In Vienna Once

Quick, name this film: stylish, black and white, set overseas in or around the Second World War, but not about the ground fight in Europe.

If you guessed Casablanca, you’re in good company. Michael Curtiz’s 1942 romantic drama, pairing Bogart and Bergman against the backdrop of the looming Nazi threat to Casablanca, is a perennial at cinemas all around the country. It crops up at Bogart festivals and as a bit of an odd Valentine’s Day tradition, and it’s a damn fine film — but it’s not the only one to deal with the events on the periphery of the war. What’s more, it’s not even the best one to do it.

The film I’d rather see every time is The Third Man, screening this Sunday at 2 p.m. and Tuesday at 7 p.m. at Amherst Cinema as part of the theater’s Orson Welles 101, a retrospective of the writer/actor/director’s greatest hits on the anniversary of his 101st birthday. Director Carol Reed’s 1949 drama, set in a postwar Vienna still rebuilding after the devastation of the war years, stars Welles as Harry Lime, an opportunistic hustler who is pronounced dead soon after the film begins.

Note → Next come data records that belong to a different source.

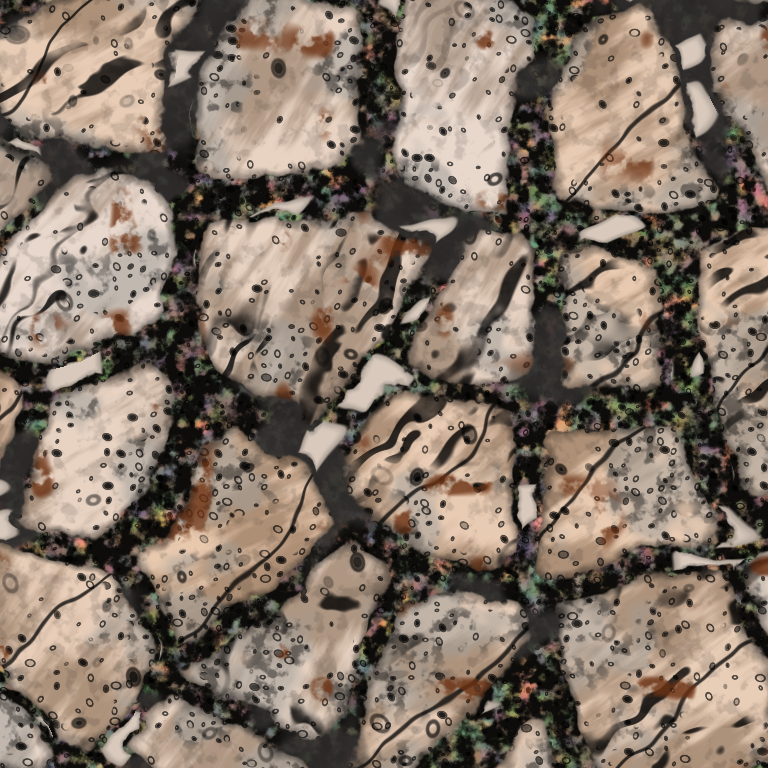
This texture is drawn by a Shadertoy shader. Its source:

```glsl
vec2 hash2(vec2 p) {
    vec3 q = fract(p.xyx * vec3(.1031, .1030, .0973));
    q += dot(q, q.yzx + 33.33);
    return fract((q.xx + q.yz) * q.zy);
}

float noise(vec2 p) {
    vec2 i = floor(p), f = fract(p);
    f = f * f * (3. - 2. * f);
    return mix(mix(hash2(i).x, hash2(i + vec2(1, 0)).x, f.x),
               mix(hash2(i + vec2(0, 1)).x, hash2(i + vec2(1, 1)).x, f.x), f.y);
}

float fbm(vec2 p) {
    float sum = 0., amp = .53;
    for (int i = 0; i < 4; i++) {
        sum += amp * noise(p);
        p = mat2(1.6, 1.2, -1.2, 1.6) * p + 7.3;
        amp *= .5;
    }
    return sum;
}

vec2 turn(vec2 p, float angle) {
    float c = cos(angle), s = sin(angle);
    return vec2(c * p.x + s * p.y, c * p.y - s * p.x);
}

vec2 seedPoint(vec2 cell) {
    return cell + .06 + .88 * hash2(cell);
}

// Distance to the border of a Voronoi grain with rounded corners
float grainBorder(vec2 p, out vec2 id, out vec2 local) {
    vec2 toSeed = vec2(9);
    for (int y = -1; y <= 1; y++)
    for (int x = -1; x <= 1; x++) {
        vec2 cell = floor(p) + vec2(x, y), r = seedPoint(cell) - p;
        if (dot(r, r) < dot(toSeed, toSeed)) { toSeed = r; id = cell; }
    }
    float sharpness = mix(13., 45., hash2(id + 17.).x), sum = 1e-9;
    for (int y = -2; y <= 2; y++)
    for (int x = -2; x <= 2; x++) {
        if (x == 0 && y == 0) continue;
        vec2 r = seedPoint(id + vec2(x, y)) - p;
        sum += exp(-sharpness * dot(.5 * (toSeed + r), normalize(r - toSeed)));
    }
    local = -toSeed;
    return -log(sum) / sharpness;
}

// Brightness factor of scattered pits: dark rims, some with dark cores
float pits(vec2 p, float density) {
    float shade = 1.;
    for (int y = -1; y <= 1; y++)
    for (int x = -1; x <= 1; x++) {
        vec2 cell = floor(p) + vec2(x, y);
        vec2 place = hash2(cell), kind = hash2(cell + 71.);
        vec2 r = turn(p - cell - .2 - .6 * place, 6.3 * kind.y);
        float d = length(r * vec2(1., 1.35)), radius = mix(.12, .38, kind.y * kind.y);
        float rim = 1. - smoothstep(.03, .13, abs(d - radius));
        float core = 1. - smoothstep(radius - .12, radius + .04, d);
        float dark = max(rim * .65, core * smoothstep(.3, .7, place.x) * .85);
        shade = min(shade, 1. - dark * smoothstep(0., .08, density - kind.x));
    }
    return shade;
}

// Dark groundmass with coloured specks and smooth grey resin pools
vec3 groundmass(vec2 uv) {
    float speck = smoothstep(.38, .78, fbm(uv * 85.));
    vec3 tint = .72 + .56 * vec3(noise(uv * 63.), noise(uv * 57. + 31.), noise(uv * 60. + 67.));
    vec3 col = vec3(.05, .048, .038) + vec3(.48, .45, .39) * speck * tint;
    col *= pits(uv * 75., .5);
    col += vec3(.3, .09, .02) * smoothstep(.72, .9, noise(uv * 38. + 5.)) * speck;
    float pool = smoothstep(.56, .62, fbm(uv * 5.5 + 12.));
    return mix(col, vec3(.19, .18, .175) + .06 * (fbm(uv * 30.) - .5), pool * .9);
}

vec3 grainColour(vec2 uv, vec2 local, vec2 id, float inside) {
    vec2 kind = hash2(id + 43.), look = hash2(id + 89.);
    vec2 along = turn(uv, .8 + .7 * (kind.y - .5));

    // Beige body with faint polishing streaks and grey-blue clouds
    float body = fbm(uv * 9. + id) + .5 * (fbm(along * vec2(14., 75.)) - .5);
    vec3 col = mix(vec3(.68, .60, .535), vec3(.91, .845, .80), smoothstep(.28, .64, body));
    col = mix(col, col * vec3(1., .93, .85), look.x);
    float cloud = smoothstep(.5, .66, fbm(uv * 11. + 40.));
    col = mix(col, vec3(.63, .62, .60), .55 * cloud);

    // Parallel grooves on about half of the grains
    float groove = 1. - smoothstep(.2, .36, noise(along * vec2(11., 62.) + 2. * noise(uv * 28.)));
    float grooved = smoothstep(.4, .6, kind.x) * smoothstep(.36, .52, fbm(uv * 8. + 23.));
    col *= 1. - .8 * groove * grooved;

    // Pits gather in clouds and near the rim
    float density = .1 + .35 * cloud + .25 * look.y + .3 * (1. - smoothstep(0., .12, inside));
    col *= pits(uv * 62., density) * pits(uv * 27. + 9., .09);
    col *= 1. - .3 * smoothstep(.5, .7, fbm(uv * 65. + 3.)) * (cloud + .4);

    // Straight cracks and rust stains
    vec2 across = turn(local, .65 + .5 * (look.x - .5));
    float crack = 1. - smoothstep(.004, .017, abs(across.y + .3 * (look.y - .5) + .015 * noise(uv * 30.)));
    col *= 1. - .75 * crack * step(.55, look.x);
    float rust = smoothstep(.8, .93, noise(uv * 19. + 50.)) * smoothstep(.35, .55, fbm(uv * 50.));
    col = mix(col, vec3(.42, .19, .07), .8 * rust);
    return col * mix(.62, 1., smoothstep(0., .055, inside));
}

void mainImage(out vec4 fragColor, in vec2 fragCoord) {
    vec2 uv = fragCoord / iResolution.y;
    vec2 bend = vec2(fbm(uv * 6.), fbm(uv * 6. + 19.)) - .5;
    vec2 id, local, chipId, chipLocal;

    // Large grains separated by uneven gaps
    float border = grainBorder(uv * 4.1 + .35 * bend + 3., id, local);
    float gap = mix(.03, .115, hash2(id + 5.).x) + .1 * step(.88, hash2(id + 5.).y);
    float inside = border - gap + .07 * (fbm(uv * 42.) - .5);
    vec3 col = groundmass(uv);

    // Bright angular splinters in the gaps
    float chip = grainBorder(turn(uv, .5) * vec2(10., 17.) + bend, chipId, chipLocal) - .1;
    chip = min(chip, -4. * (inside + .025));
    float chosen = step(hash2(chipId + 29.).x, .24);
    vec3 chipColour = vec3(.85, .79, .74) * mix(.75, 1., smoothstep(0., .15, chip));
    col = mix(col, chipColour, chosen * smoothstep(0., .05, chip));

    col = mix(col, grainColour(uv, local, id, inside), smoothstep(-.008, .012, inside));
    fragColor = vec4(clamp(col, 0., 1.), 1.);
}
```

It is Lime’s childhood friend Holly Martins (Joseph Cotten) who receives the news; a pulp writer who comes to Vienna to take a job Lime had offered him, Martins arrives just in time to catch his friend’s funeral. Afterward, his friend’s way of life — racketeering and dealing in black market medicine when people are suffering the most — comes out. Martins, appalled, vows to clear his friend’s name and begins investigating his death. But in the Vienna of the day, little was what it seemed, and peeling away one layer of deception reveals little more than another, more rotten, layer beneath it.

All in all, it could have been a fairly standard story, even though it was written by novelist Graham Greene (Our Man in Havana, The Quiet American). What sets Reed’s film apart is the atmosphere he captures onscreen, thanks largely to cinematographer Robert Krasker. Influenced by both American film noir and the German Expressionist movement, Krasker’s lens work — rich, dark, and off-kilter — is both familiar and unique, the apotheosis of a style that we have grown used to seeing practiced by lesser masters. With its stark shadows and dramatic camera angles, Krasker’s stills look like pages from a great graphic novel, each image telling a story all its own.

The action is further helped along by the infectious score composed and performed by Anton Karas, who was unknown at the time. Using only a zither — a relatively rudimentary folk instrument of Eastern Europe — Karas (whom Reed stumbled across in a bar while filming) was able to create a musical accompaniment that uncannily captures the dark-circus atmosphere of the time and place. So effective, and so memorable, was the result that the theme music for the film spent 11 weeks atop the U.S. Billboard charts, leading to a new tradition of theme music as hit single — though few since have had the instant hummability of Karas’ famous theme.

Also this week: in Shelburne Falls on Friday and Saturday, Pothole Pictures is screening the wonderfully hyperkinetic 1998 film Run Lola Run. A German import from director Tom Tykwer, the highly stylized film presents three alternate versions of a story. Though the basic premise is the same throughout — young woman Lola has twenty minutes to find 100,000 Deutschmarks that her boyfriend has lost, and return them to the Berlin mobster to whom he owes the money — the film then presents a trio of different possible outcomes, showing how even the smallest decision can end up making a profound difference in a life. (Of course, we all go through this every day, just not on the level of Berlin-mobster-will-kill-your-boyfriend.) It’s a gimmick, but a good one, and done with such verve that the sheer adrenaline carries us along through to the end. A tour-de-force of cinematic tricks, it is also, in the end, a film — much like The Third Man — that transcends its most obvious hallmarks to become something lasting.

Jack Brown can be reached at